*What is needed*:
In the data, find the word "fragColor" and copy out every line that has it.
[Opening Supplied entries section]
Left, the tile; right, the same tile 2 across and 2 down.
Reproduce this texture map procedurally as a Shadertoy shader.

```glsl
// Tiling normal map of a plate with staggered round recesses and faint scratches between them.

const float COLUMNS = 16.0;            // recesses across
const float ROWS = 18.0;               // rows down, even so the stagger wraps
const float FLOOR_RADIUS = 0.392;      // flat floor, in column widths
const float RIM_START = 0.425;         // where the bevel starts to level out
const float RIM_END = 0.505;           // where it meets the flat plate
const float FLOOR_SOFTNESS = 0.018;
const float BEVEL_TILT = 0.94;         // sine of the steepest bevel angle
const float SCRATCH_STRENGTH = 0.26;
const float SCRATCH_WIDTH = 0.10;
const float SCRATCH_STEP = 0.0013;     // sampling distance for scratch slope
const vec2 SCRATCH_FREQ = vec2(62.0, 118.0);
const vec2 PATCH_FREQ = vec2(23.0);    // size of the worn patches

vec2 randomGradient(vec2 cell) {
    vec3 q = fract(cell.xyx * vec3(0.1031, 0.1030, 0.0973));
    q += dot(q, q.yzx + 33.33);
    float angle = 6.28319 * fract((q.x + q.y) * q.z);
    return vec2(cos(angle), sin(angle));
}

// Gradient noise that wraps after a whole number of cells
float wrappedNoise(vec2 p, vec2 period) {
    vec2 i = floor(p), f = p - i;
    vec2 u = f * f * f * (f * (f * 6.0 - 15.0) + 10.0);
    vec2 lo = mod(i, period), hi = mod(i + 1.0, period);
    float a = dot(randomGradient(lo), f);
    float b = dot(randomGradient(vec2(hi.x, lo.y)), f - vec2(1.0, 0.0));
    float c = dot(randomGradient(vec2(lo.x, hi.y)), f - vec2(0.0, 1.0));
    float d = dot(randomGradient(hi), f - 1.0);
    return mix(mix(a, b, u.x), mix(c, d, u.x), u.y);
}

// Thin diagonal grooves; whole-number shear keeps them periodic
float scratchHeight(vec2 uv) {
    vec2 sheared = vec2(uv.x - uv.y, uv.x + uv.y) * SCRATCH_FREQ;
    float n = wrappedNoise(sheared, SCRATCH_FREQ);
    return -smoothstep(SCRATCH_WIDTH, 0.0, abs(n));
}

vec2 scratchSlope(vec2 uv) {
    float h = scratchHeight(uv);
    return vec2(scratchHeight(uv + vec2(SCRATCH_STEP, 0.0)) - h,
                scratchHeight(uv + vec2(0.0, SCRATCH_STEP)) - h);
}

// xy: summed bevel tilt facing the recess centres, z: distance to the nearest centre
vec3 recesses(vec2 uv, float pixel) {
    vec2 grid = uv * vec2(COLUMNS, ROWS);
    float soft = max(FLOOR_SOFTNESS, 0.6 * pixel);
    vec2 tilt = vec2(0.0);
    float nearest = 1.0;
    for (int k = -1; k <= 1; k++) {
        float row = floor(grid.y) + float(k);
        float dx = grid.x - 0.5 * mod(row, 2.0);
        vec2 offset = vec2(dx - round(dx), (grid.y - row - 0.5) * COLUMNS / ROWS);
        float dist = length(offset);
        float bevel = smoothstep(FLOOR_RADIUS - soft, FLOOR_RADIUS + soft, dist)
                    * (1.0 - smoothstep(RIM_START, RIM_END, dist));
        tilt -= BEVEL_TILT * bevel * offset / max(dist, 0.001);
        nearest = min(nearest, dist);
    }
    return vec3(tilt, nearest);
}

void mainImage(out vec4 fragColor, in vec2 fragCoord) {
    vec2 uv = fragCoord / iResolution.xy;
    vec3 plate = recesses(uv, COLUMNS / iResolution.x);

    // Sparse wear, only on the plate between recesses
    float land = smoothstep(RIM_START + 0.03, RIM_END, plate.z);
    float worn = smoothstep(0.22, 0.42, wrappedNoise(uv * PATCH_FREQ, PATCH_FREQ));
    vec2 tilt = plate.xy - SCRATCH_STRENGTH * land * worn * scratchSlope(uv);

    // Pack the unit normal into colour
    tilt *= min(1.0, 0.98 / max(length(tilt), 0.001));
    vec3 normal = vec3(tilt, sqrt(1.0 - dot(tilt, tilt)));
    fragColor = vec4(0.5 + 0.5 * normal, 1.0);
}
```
[Closing Supplied entries section]
*Answer box*:
void mainImage(out vec4 fragColor, in vec2 fragCoord) {
    fragColor = vec4(0.5 + 0.5 * normal, 1.0);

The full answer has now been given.